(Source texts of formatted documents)

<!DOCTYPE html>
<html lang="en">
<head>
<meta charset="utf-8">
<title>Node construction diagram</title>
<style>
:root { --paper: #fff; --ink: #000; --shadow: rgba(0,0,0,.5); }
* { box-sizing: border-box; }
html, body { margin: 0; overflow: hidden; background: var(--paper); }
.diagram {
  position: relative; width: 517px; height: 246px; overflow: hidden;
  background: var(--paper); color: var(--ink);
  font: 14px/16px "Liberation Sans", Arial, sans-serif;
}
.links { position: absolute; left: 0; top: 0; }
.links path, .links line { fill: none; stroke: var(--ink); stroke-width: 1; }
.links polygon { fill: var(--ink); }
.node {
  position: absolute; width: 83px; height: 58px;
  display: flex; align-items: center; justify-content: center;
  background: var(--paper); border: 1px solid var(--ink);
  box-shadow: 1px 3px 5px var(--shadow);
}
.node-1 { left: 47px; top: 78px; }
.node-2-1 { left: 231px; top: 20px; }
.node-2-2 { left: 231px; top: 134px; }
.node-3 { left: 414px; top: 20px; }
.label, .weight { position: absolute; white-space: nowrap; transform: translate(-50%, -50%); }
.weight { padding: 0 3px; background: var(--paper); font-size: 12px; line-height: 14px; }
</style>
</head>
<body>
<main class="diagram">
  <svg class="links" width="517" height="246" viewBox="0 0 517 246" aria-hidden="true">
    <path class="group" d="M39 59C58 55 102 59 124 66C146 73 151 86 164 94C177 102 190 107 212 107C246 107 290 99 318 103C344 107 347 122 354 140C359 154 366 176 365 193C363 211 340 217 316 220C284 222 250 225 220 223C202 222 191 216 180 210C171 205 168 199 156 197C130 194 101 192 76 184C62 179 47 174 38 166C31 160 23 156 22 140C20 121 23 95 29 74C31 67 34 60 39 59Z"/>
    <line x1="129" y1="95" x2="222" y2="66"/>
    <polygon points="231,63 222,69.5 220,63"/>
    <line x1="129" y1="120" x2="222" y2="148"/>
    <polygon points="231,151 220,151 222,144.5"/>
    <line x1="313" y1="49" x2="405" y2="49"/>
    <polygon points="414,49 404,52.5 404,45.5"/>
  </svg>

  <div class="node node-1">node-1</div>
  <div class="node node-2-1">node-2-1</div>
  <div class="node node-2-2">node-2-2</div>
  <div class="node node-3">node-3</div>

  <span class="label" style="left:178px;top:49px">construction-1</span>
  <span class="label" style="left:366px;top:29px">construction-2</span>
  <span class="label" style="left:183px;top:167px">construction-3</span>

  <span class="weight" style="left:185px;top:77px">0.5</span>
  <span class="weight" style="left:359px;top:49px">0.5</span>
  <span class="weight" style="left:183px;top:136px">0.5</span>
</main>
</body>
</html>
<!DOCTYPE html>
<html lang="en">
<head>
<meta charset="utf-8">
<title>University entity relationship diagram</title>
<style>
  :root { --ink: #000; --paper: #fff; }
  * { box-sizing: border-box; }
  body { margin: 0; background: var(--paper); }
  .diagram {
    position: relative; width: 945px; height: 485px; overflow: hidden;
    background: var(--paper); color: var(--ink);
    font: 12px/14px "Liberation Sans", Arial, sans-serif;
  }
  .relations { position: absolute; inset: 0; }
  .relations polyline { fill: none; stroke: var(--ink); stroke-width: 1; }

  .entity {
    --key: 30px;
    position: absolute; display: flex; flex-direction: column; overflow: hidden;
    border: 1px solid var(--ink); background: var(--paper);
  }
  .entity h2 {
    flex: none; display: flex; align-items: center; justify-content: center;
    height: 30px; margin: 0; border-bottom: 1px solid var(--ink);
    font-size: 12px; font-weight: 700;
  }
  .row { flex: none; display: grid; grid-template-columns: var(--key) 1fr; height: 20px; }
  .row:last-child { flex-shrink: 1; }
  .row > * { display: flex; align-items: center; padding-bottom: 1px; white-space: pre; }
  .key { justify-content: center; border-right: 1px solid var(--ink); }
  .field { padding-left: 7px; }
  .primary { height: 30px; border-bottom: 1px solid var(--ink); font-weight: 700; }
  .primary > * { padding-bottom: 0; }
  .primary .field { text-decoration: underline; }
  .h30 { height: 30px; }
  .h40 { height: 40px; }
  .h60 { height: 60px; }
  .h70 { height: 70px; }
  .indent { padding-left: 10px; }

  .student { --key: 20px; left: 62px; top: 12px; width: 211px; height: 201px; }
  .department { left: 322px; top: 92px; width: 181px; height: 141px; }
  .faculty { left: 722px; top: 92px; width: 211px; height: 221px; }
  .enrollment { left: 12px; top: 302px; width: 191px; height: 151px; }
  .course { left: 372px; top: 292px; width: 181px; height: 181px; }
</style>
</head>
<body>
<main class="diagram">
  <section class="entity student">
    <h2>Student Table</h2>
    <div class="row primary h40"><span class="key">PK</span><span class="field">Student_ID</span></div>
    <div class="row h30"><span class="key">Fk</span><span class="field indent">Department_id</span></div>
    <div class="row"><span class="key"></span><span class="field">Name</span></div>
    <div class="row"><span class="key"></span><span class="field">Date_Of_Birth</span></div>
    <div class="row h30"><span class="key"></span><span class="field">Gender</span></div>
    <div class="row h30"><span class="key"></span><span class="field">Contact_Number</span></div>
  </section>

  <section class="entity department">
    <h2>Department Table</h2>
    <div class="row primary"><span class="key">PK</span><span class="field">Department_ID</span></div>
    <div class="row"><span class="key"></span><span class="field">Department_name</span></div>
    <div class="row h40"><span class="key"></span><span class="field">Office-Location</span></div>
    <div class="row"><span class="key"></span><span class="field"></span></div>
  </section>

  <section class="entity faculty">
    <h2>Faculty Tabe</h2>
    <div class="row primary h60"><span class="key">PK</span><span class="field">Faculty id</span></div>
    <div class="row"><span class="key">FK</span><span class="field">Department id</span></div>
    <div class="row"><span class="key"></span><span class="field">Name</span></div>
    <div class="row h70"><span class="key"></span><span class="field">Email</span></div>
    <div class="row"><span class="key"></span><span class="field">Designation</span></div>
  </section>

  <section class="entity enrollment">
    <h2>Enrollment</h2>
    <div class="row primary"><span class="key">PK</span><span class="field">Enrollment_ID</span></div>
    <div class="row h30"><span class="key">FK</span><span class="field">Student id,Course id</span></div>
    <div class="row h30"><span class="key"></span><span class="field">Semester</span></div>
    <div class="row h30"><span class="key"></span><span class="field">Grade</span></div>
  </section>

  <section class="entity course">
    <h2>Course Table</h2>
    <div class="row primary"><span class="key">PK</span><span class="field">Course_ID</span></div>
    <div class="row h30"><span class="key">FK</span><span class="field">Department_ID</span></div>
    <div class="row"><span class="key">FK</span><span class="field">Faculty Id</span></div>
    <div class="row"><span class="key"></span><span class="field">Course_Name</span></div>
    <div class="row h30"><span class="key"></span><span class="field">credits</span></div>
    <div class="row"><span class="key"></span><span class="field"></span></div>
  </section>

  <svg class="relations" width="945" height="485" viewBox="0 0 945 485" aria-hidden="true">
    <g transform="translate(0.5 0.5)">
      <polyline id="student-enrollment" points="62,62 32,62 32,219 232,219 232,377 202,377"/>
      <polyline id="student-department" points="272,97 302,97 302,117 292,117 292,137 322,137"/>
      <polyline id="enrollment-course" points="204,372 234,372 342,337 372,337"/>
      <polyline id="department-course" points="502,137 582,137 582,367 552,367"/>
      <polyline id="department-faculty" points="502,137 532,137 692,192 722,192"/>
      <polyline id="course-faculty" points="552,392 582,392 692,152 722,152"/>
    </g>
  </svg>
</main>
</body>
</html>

▸ **ASSIGNMENT**:
Using the entries, return every line where the word "paper" can be found.

▸ **RESPONSE TO THIS EXERCISE**:
:root { --paper: #fff; --ink: #000; --shadow: rgba(0,0,0,.5); }
html, body { margin: 0; overflow: hidden; background: var(--paper); }
  background: var(--paper); color: var(--ink);
  background: var(--paper); border: 1px solid var(--ink);
.weight { padding: 0 3px; background: var(--paper); font-size: 12px; line-height: 14px; }
  :root { --ink: #000; --paper: #fff; }
  body { margin: 0; background: var(--paper); }
    background: var(--paper); color: var(--ink);
    border: 1px solid var(--ink); background: var(--paper);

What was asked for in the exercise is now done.